[Saved entries]
....

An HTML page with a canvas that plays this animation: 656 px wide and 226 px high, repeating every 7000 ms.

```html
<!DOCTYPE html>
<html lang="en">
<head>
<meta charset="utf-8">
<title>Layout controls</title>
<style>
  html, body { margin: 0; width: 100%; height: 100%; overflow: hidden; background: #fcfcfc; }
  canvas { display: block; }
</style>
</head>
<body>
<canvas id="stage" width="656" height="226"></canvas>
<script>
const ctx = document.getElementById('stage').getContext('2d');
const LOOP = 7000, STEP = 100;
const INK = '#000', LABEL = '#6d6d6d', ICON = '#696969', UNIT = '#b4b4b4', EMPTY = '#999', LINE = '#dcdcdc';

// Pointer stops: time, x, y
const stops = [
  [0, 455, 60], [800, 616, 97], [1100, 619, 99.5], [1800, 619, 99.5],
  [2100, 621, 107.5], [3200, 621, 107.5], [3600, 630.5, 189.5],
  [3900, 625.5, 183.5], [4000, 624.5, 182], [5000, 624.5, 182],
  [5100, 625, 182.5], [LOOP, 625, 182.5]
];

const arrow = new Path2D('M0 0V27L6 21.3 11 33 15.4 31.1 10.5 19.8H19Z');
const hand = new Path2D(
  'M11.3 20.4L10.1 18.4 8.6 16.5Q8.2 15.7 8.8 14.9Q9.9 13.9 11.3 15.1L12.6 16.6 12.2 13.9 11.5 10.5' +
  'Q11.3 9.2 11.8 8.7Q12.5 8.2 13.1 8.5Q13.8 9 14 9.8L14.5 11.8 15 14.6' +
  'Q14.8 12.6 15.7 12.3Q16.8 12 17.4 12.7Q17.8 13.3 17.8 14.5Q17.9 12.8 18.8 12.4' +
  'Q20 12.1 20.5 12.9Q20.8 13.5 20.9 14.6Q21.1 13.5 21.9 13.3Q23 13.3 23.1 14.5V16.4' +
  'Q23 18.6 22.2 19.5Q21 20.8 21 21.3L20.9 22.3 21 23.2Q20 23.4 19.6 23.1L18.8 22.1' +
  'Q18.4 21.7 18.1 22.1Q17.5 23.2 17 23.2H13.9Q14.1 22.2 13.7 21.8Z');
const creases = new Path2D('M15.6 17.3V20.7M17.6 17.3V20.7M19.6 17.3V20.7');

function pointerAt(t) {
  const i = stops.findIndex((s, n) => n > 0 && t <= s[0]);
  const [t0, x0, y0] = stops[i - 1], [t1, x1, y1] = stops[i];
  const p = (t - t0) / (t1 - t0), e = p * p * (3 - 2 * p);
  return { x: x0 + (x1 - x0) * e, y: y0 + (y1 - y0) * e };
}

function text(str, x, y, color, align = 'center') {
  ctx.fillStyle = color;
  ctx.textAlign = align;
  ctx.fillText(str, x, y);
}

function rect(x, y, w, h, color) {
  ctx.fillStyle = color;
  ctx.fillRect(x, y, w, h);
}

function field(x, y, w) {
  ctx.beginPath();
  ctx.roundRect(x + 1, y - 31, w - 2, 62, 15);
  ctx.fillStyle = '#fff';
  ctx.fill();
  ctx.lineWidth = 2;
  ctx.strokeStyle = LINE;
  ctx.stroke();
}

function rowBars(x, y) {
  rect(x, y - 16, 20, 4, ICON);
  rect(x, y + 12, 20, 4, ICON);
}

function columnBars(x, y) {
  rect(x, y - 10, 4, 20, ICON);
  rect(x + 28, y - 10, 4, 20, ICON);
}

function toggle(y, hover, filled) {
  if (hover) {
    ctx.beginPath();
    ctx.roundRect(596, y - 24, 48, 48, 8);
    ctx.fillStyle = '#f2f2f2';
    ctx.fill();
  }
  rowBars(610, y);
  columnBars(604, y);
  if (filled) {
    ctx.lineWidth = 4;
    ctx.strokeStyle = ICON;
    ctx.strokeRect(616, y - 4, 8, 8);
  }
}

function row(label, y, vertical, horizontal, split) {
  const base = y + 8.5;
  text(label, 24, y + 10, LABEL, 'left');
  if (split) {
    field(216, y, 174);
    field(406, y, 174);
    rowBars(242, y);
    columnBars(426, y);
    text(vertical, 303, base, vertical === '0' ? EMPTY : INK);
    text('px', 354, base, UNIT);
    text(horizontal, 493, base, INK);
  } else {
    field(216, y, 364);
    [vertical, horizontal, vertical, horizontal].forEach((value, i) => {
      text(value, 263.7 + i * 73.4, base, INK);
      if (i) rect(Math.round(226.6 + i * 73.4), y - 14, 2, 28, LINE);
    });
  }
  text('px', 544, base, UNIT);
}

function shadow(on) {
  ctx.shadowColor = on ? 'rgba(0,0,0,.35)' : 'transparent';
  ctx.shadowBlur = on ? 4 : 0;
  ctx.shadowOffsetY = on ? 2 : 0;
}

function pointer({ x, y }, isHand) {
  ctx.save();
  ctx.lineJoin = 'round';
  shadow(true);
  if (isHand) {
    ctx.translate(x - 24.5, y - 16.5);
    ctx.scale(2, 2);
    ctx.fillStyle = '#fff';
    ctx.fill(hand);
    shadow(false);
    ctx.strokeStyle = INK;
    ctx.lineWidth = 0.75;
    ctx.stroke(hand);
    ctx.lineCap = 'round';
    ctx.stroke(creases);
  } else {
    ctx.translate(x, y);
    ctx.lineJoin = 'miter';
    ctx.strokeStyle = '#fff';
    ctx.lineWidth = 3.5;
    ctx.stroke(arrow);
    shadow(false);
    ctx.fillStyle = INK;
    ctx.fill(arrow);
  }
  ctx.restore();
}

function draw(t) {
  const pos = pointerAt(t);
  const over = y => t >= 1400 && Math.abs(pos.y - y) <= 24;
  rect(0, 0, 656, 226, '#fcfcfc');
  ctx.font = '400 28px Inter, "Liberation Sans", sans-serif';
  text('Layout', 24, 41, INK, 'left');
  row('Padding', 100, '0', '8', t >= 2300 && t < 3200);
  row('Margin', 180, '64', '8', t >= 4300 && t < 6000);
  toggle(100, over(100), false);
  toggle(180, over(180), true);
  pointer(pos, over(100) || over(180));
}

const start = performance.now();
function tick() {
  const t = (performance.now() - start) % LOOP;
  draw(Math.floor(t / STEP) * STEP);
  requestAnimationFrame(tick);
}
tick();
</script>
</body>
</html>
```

....

» **ACTIVITY**
I'd like the entries above reproduced in full, exactly as they stand.

» **COMPLETED EXERCISE**
An HTML page with a canvas that plays this animation: 656 px wide and 226 px high, repeating every 7000 ms.

```html
<!DOCTYPE html>
<html lang="en">
<head>
<meta charset="utf-8">
<title>Layout controls</title>
<style>
  html, body { margin: 0; width: 100%; height: 100%; overflow: hidden; background: #fcfcfc; }
  canvas { display: block; }
</style>
</head>
<body>
<canvas id="stage" width="656" height="226"></canvas>
<script>
const ctx = document.getElementById('stage').getContext('2d');
const LOOP = 7000, STEP = 100;
const INK = '#000', LABEL = '#6d6d6d', ICON = '#696969', UNIT = '#b4b4b4', EMPTY = '#999', LINE = '#dcdcdc';

// Pointer stops: time, x, y
const stops = [
  [0, 455, 60], [800, 616, 97], [1100, 619, 99.5], [1800, 619, 99.5],
  [2100, 621, 107.5], [3200, 621, 107.5], [3600, 630.5, 189.5],
  [3900, 625.5, 183.5], [4000, 624.5, 182], [5000, 624.5, 182],
  [5100, 625, 182.5], [LOOP, 625, 182.5]
];

const arrow = new Path2D('M0 0V27L6 21.3 11 33 15.4 31.1 10.5 19.8H19Z');
const hand = new Path2D(
  'M11.3 20.4L10.1 18.4 8.6 16.5Q8.2 15.7 8.8 14.9Q9.9 13.9 11.3 15.1L12.6 16.6 12.2 13.9 11.5 10.5' +
  'Q11.3 9.2 11.8 8.7Q12.5 8.2 13.1 8.5Q13.8 9 14 9.8L14.5 11.8 15 14.6' +
  'Q14.8 12.6 15.7 12.3Q16.8 12 17.4 12.7Q17.8 13.3 17.8 14.5Q17.9 12.8 18.8 12.4' +
  'Q20 12.1 20.5 12.9Q20.8 13.5 20.9 14.6Q21.1 13.5 21.9 13.3Q23 13.3 23.1 14.5V16.4' +
  'Q23 18.6 22.2 19.5Q21 20.8 21 21.3L20.9 22.3 21 23.2Q20 23.4 19.6 23.1L18.8 22.1' +
  'Q18.4 21.7 18.1 22.1Q17.5 23.2 17 23.2H13.9Q14.1 22.2 13.7 21.8Z');
const creases = new Path2D('M15.6 17.3V20.7M17.6 17.3V20.7M19.6 17.3V20.7');

function pointerAt(t) {
  const i = stops.findIndex((s, n) => n > 0 && t <= s[0]);
  const [t0, x0, y0] = stops[i - 1], [t1, x1, y1] = stops[i];
  const p = (t - t0) / (t1 - t0), e = p * p * (3 - 2 * p);
  return { x: x0 + (x1 - x0) * e, y: y0 + (y1 - y0) * e };
}

function text(str, x, y, color, align = 'center') {
  ctx.fillStyle = color;
  ctx.textAlign = align;
  ctx.fillText(str, x, y);
}

function rect(x, y, w, h, color) {
  ctx.fillStyle = color;
  ctx.fillRect(x, y, w, h);
}

function field(x, y, w) {
  ctx.beginPath();
  ctx.roundRect(x + 1, y - 31, w - 2, 62, 15);
  ctx.fillStyle = '#fff';
  ctx.fill();
  ctx.lineWidth = 2;
  ctx.strokeStyle = LINE;
  ctx.stroke();
}

function rowBars(x, y) {
  rect(x, y - 16, 20, 4, ICON);
  rect(x, y + 12, 20, 4, ICON);
}

function columnBars(x, y) {
  rect(x, y - 10, 4, 20, ICON);
  rect(x + 28, y - 10, 4, 20, ICON);
}

function toggle(y, hover, filled) {
  if (hover) {
    ctx.beginPath();
    ctx.roundRect(596, y - 24, 48, 48, 8);
    ctx.fillStyle = '#f2f2f2';
    ctx.fill();
  }
  rowBars(610, y);
  columnBars(604, y);
  if (filled) {
    ctx.lineWidth = 4;
    ctx.strokeStyle = ICON;
    ctx.strokeRect(616, y - 4, 8, 8);
  }
}

function row(label, y, vertical, horizontal, split) {
  const base = y + 8.5;
  text(label, 24, y + 10, LABEL, 'left');
  if (split) {
    field(216, y, 174);
    field(406, y, 174);
    rowBars(242, y);
    columnBars(426, y);
    text(vertical, 303, base, vertical === '0' ? EMPTY : INK);
    text('px', 354, base, UNIT);
    text(horizontal, 493, base, INK);
  } else {
    field(216, y, 364);
    [vertical, horizontal, vertical, horizontal].forEach((value, i) => {
      text(value, 263.7 + i * 73.4, base, INK);
      if (i) rect(Math.round(226.6 + i * 73.4), y - 14, 2, 28, LINE);
    });
  }
  text('px', 544, base, UNIT);
}

function shadow(on) {
  ctx.shadowColor = on ? 'rgba(0,0,0,.35)' : 'transparent';
  ctx.shadowBlur = on ? 4 : 0;
  ctx.shadowOffsetY = on ? 2 : 0;
}

function pointer({ x, y }, isHand) {
  ctx.save();
  ctx.lineJoin = 'round';
  shadow(true);
  if (isHand) {
    ctx.translate(x - 24.5, y - 16.5);
    ctx.scale(2, 2);
    ctx.fillStyle = '#fff';
    ctx.fill(hand);
    shadow(false);
    ctx.strokeStyle = INK;
    ctx.lineWidth = 0.75;
    ctx.stroke(hand);
    ctx.lineCap = 'round';
    ctx.stroke(creases);
  } else {
    ctx.translate(x, y);
    ctx.lineJoin = 'miter';
    ctx.strokeStyle = '#fff';
    ctx.lineWidth = 3.5;
    ctx.stroke(arrow);
    shadow(false);
    ctx.fillStyle = INK;
    ctx.fill(arrow);
  }
  ctx.restore();
}

function draw(t) {
  const pos = pointerAt(t);
  const over = y => t >= 1400 && Math.abs(pos.y - y) <= 24;
  rect(0, 0, 656, 226, '#fcfcfc');
  ctx.font = '400 28px Inter, "Liberation Sans", sans-serif';
  text('Layout', 24, 41, INK, 'left');
  row('Padding', 100, '0', '8', t >= 2300 && t < 3200);
  row('Margin', 180, '64', '8', t >= 4300 && t < 6000);
  toggle(100, over(100), false);
  toggle(180, over(180), true);
  pointer(pos, over(100) || over(180));
}

const start = performance.now();
function tick() {
  const t = (performance.now() - start) % LOOP;
  draw(Math.floor(t / STEP) * STEP);
  requestAnimationFrame(tick);
}
tick();
</script>
</body>
</html>
```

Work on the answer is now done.